Of all the groups that came through Chung King, Wu Tang was by far the most entertaining. This was a year or so after their debut album, so each of them was in the process of recording his solo record. I think Meth went first, then ODB. Whether all of Wu Tang showed up, or just one of them, they never arrived without an entourage of less than fifteen people. And not just fifteen normal people, mind you. Fifteen crazy fucking gangster kids from Staten Island. ODB and his whole crew were just a fucking train wreck. His manager was Buddha Monk, a loud, fat, obnoxious, just-don't-give-a-fuck type kid from Brooklyn. He liked to eat. He liked to eat A LOT. He would order 5 pizzas for his whole crew, and when they arrived he would grab the first one and spit all over the pizza, so that nobody else would want a slice. Charming, really. They used to order chicken wings from Pluck U on Third street, then send their boys down to the lobby to rob the delivery man when he showed up. After the second time, Pluck U stopped delivering altogether. ODB was the craziest of all. He was usually drunk or dusted or both and was just totally fucking insane. He was fond of threatening producers and engineers and other rappers in the studio. One night he was recording a guest verse on LL Cool J's "I Shot Ya" Since he was crazy, and an egomaniac, he got all offended that LL hadn't show up for the session. He got really belligerent and insisted that the engineer erase LL's vocals entirely, so that he could record the whole song from scratch. The Producer, one of the Trackmasterz, tried to reason with him for about an hour. ODB just kept telling him he was gonnna kick his ass if he didn't erase the track. Eventually, the producer was like "fuck this noise, I'm outta here!" and walked. The engineer, fearing for his life, pretended to erase the tape and recorded ODB on a new track. ODB proceeded to rant incoherently for about 30 minutes. How I wish I would have saved that recording. Talk about priceless. It was like the angel dust-induced ghetto version of Jim Morrison's "American Prayer". After he was done, he ran out in to the lobby and started ripping LL's gold albums off the wall, throwing them to the ground, and spiting on them. The entire staff literally hid in the office with the door locked until his tantrum subsided and he left the building. This was a normal ODB evening.momg.
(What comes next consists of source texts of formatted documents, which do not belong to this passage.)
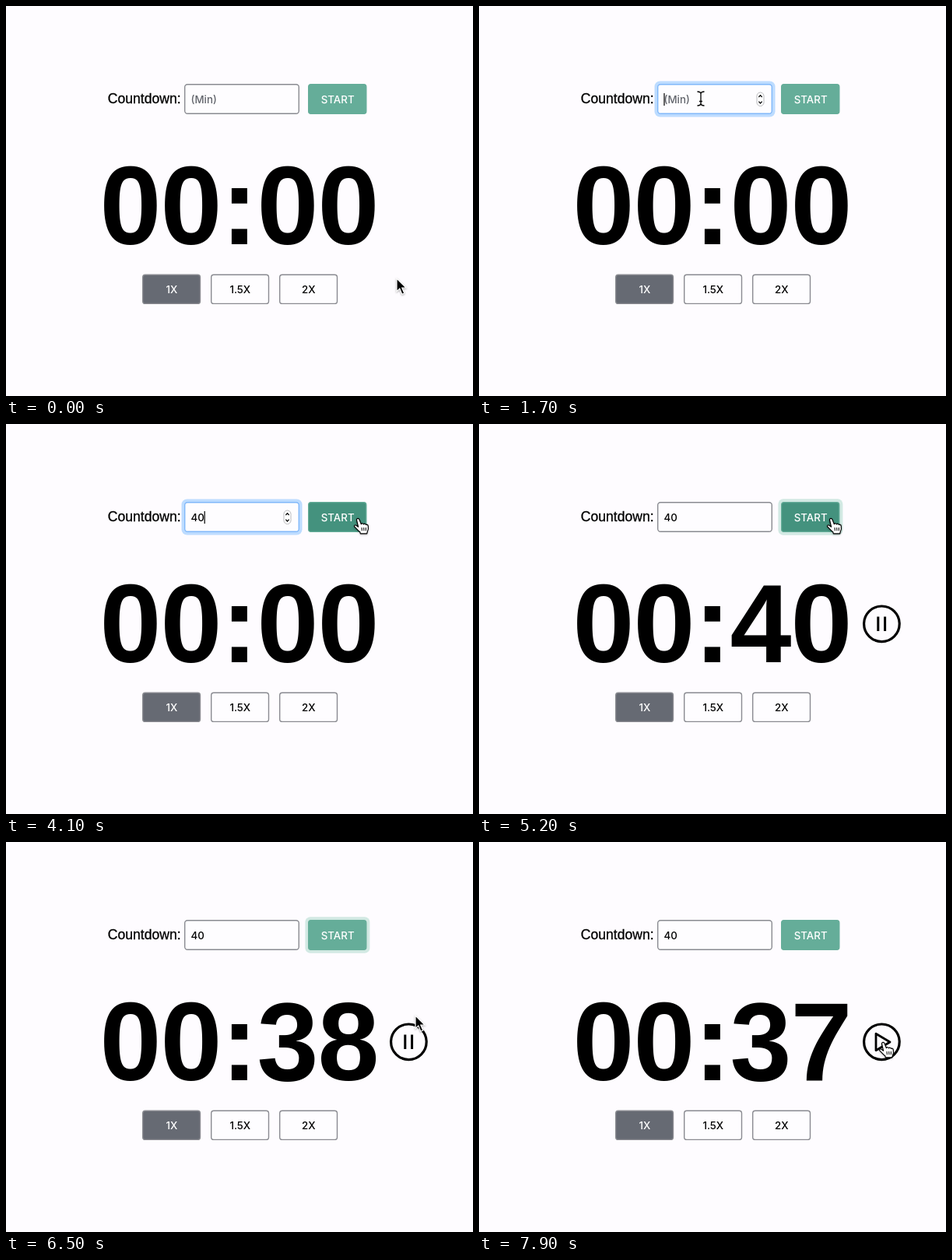
These frames come from a looping animation (600x501 px, 8 s). An HTML page:

```html
<!DOCTYPE html>
<html lang="en">
<head>
<meta charset="utf-8">
<title>Countdown</title>
<style>
  html, body { margin: 0; width: 100%; height: 100%; overflow: hidden; background: #fefcff; }
  svg { display: block; width: 600px; height: 501px; }
  text { font: 500 13.3px Inter, Roboto, sans-serif; }
  .mid { text-anchor: middle; }
  #label { font: 17.6px "Liberation Sans", Arial, sans-serif; stroke: #000; stroke-width: .3px; }
  #clock { font: bold 142px "Liberation Sans", Arial, sans-serif; letter-spacing: -1.1px; }
  .line { fill: none; stroke: #000; }
</style>
</head>
<body>
<svg viewBox="0 0 600 501">
  <rect width="600" height="501" fill="#fefcff"/>

  <text id="label" x="130.8" y="125">Countdown:</text>

  <rect id="inputRing" x="225.5" y="96.5" width="155" height="46" rx="7" fill="#bddcff"/>
  <rect id="input" x="229.7" y="100.7" width="146.6" height="37.6" rx="3.5" fill="#fefdff" stroke-width="1.4"/>
  <text id="value" x="237.5" y="125.2"></text>
  <rect id="caret" x="254.4" y="112" width="1.2" height="16"/>
  <g id="spinner">
    <rect x="357" y="111" width="9" height="17.5" rx="4.5" fill="#fff" stroke="#b9b9bd"/>
    <path class="line" d="M359.4 117l2.1-2.4 2.1 2.4M359.4 122.6l2.1 2.4 2.1-2.4" stroke-width="1.2"/>
  </g>

  <rect id="startRing" x="384.4" y="96.3" width="83" height="46.4" rx="6.5" fill="#d2e9e3"/>
  <rect id="start" x="388.6" y="100.6" width="74.3" height="37.8" rx="3.2" stroke="#65ad99" stroke-width="1.2"/>
  <text class="mid" x="426.2" y="125.2" fill="#fff">START</text>

  <text id="clock" x="120.6" y="306"></text>
  <g id="speeds"></g>

  <g id="toggle" class="line" stroke-linejoin="round">
    <circle cx="517.4" cy="256.8" r="22.8" stroke-width="3.2"/>
    <path id="pause" d="M512.8 247.5v18.5M521.6 247.5v18.5" stroke-width="3"/>
    <path id="play" d="M510 246.3v21.4l18-10.7z" stroke-width="2.8"/>
  </g>

  <g id="cursor">
    <path id="arrow" d="M0 0v16.6l3.8-3.6 3 7.3 3-1.3-3-7h5.2z" stroke="#fff" stroke-width="1.2"
          style="filter:drop-shadow(0 1.2px 1px #0005)"/>
    <g id="beam" class="line">
      <path d="M-4.5-9q4 0 4.5 2.5q.5-2.5 4.5-2.5M0-7V7M-4.5 9q4 0 4.5-2.5q.5 2.5 4.5 2.5M-2 3.5h4" stroke-width="1.3"/>
    </g>
    <g id="hand" stroke="#000" stroke-width="1.2" stroke-linejoin="round"
       style="filter:drop-shadow(0 1px 1px #0004)">
      <path fill="#fff" d="M-1.5 1.5C-1.8-.8 1.2-1.4 2 .8L4.3 6.6C5 5.4 6.8 5.4 7.4 6.8 8.4 5.8 10 6.2 10.4 7.4
        11.6 6.8 13 7.4 13.3 9 13.8 12 13.4 14.5 12.3 16.3L11.7 18.8H3.4L2.8 16.8C.5 15-2 12-4.2 10-5.2 8.4-3.5 7.2-2 8.2L.6 10.2Z"/>
      <path fill="none" d="M5 11l.3 4.2M7.7 11l.2 4.2M10.3 11v4.2" stroke-width="1"/>
    </g>
  </g>
</svg>
<script>
const LOOP = 8000, STEP = 100, FADE = 150;
const $ = id => document.getElementById(id);
const clamp = v => Math.max(0, Math.min(1, v));

const FOCUS = 1500, TYPE = [2300, 2700], PRESS = 4250, RUN = 4300, STOP = 7600;
const HIDDEN = [2300, 3300];

// time, x, y of the pointer's hot spot
const PATH = [
  [0, 502, 350], [300, 502, 350], [500, 465, 362], [600, 420, 368], [700, 374, 370],
  [800, 334, 366], [900, 323, 341], [1000, 321, 299], [1200, 308, 190], [1400, 288, 124],
  [1500, 285, 119], [3300, 285, 119], [3600, 352, 119], [3800, 410, 122], [4000, 452, 122],
  [5900, 452, 122], [6100, 472, 150], [6300, 503, 197], [6500, 526, 223], [6700, 525, 246],
  [6900, 519, 258], [LOOP, 519, 258]
];

const SPEEDS = [
  { name: '1X', x: 175, on: -FADE, off: LOOP },
  { name: '1.5X', x: 263, on: 760, off: 880 },
  { name: '2X', x: 351, on: 590, off: 720 }
];

// 0..1 level of a state that eases in at `on` and out at `off`
const level = (t, on, off) => Math.min(clamp((t - on) / FADE), 1 - clamp((t - off) / FADE));

const mix = (a, b, k) => `rgb(${a.map((v, i) => Math.round(v + (b[i] - v) * k))})`;
const show = (el, on) => { el.style.display = on ? '' : 'none'; };

function pointerAt(t) {
  const i = PATH.findIndex(p => p[0] > t);
  const [t0, x0, y0] = PATH[i - 1], [t1, x1, y1] = PATH[i];
  const k = (t - t0) / (t1 - t0);
  return [x0 + (x1 - x0) * k, y0 + (y1 - y0) * k];
}

function pointerKind(x, y, t) {
  const inside = (l, r, top, bottom) => x >= l && x <= r && y >= top && y <= bottom;
  if (inside(388, 463, 100, 139)) return 'hand';
  if (SPEEDS.some(s => inside(s.x, s.x + 75, 345, 383))) return 'hand';
  if (t > RUN && Math.hypot(x - 517.4, y - 256.8) < 24) return 'hand';
  if (inside(229, 377, 100, 139) || inside(120, 480, 175, 335)) return 'beam';
  return 'arrow';
}

$('speeds').innerHTML = SPEEDS.map(s => `
  <rect x="${s.x + .7}" y="345.2" width="73.8" height="37.2" rx="3.2" stroke="#8a8b91" stroke-width="1.4"/>
  <text class="mid" x="${s.x + 37.8}" y="369.4">${s.name}</text>`).join('');
const boxes = [...$('speeds').querySelectorAll('rect')];
const names = [...$('speeds').querySelectorAll('text')];

function draw(t) {
  const focused = t >= FOCUS && t < PRESS;
  const typed = TYPE.filter(at => t >= at).length;
  const focus = level(t, FOCUS, PRESS);

  $('inputRing').style.opacity = focus;
  $('input').style.stroke = mix([138, 139, 145], [128, 184, 250], focus);
  $('value').textContent = typed ? '40'.slice(0, typed) : '(Min)';
  $('value').style.fill = typed ? '#000' : '#62656c';
  const lastEdit = typed ? TYPE[typed - 1] : FOCUS;
  show($('caret'), focused && Math.floor((t - lastEdit) / 500) % 2 === 0);
  $('caret').setAttribute('x', 237.4 + typed * 8.6);
  show($('spinner'), t >= 1400 && t < PRESS);

  $('startRing').style.opacity = level(t, PRESS, STOP);
  $('start').style.fill = mix([101, 173, 153], [68, 146, 126], level(t, 3750, 6050));

  const left = t < RUN ? 0 : 40 - Math.floor((Math.min(t, STOP) - RUN) / 1000);
  $('clock').textContent = '00:' + String(left).padStart(2, '0');
  show($('toggle'), t >= RUN);
  show($('pause'), t < STOP);
  show($('play'), t >= STOP);

  SPEEDS.forEach((s, i) => {
    const k = level(t, s.on, s.off);
    boxes[i].style.fill = mix([254, 253, 255], [102, 106, 115], k);
    names[i].style.fill = mix([0, 0, 0], [255, 255, 255], k);
  });

  const [x, y] = pointerAt(t);
  const kind = pointerKind(x, y, t);
  $('cursor').setAttribute('transform', `translate(${x} ${y})`);
  show($('cursor'), t < HIDDEN[0] || t >= HIDDEN[1]);
  for (const id of ['arrow', 'beam', 'hand']) show($(id), id === kind);
}

const begin = performance.now();
function tick() {
  const t = (performance.now() - begin) % LOOP;
  draw(Math.floor(t / STEP) * STEP);
  requestAnimationFrame(tick);
}
tick();
</script>
</body>
</html>
```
01-20-2010, 05:23 PM
I been knowin wu tang and white kids made hip hop what it is today.

01-21-2010, 10:23 AM
jus another person playin the blame game of how hip hop iz today.
SMH all ppl wont be satisfied. <<< TRUTH

01-21-2010, 10:43 AM
That's a good article but i disagree with him blaming Wu Tang Clan for changing rap music because of their style. Rap music shouldn't be only party music that you can play in the clubs. There's nothing wrong with rappers that are lyrically good and making you want to think and use better vocabulary. Can you imagine if 90's rap lyrical style still sounded like the lyrics from the 80's talking about the hip hop the hippity hip hip hop and you don't stop? Hahahahahahahahaha. Wave your hands in the air like you just don't care hahahahahahahaha. Yes there are some rappers and producers who sucked Wu Tang's dicks and tried to copy their style but Wu Tang brought a new level of emceeing to the rap game and i thank them for that. Now i have been disappointed with Wu Tang's group albums after their first one and i've been disappointed at several of their solo albums but not too many rappers can fuck with Wu Tang lyrically. Old Dirty Bastard was a retard and he was acting like a bitch threatening the recording engineer to erase LL's lyrics and having his crew rob a chicken delivery guy. I don't wish death on nobody but Old Dirty deserves to be in the cemetary.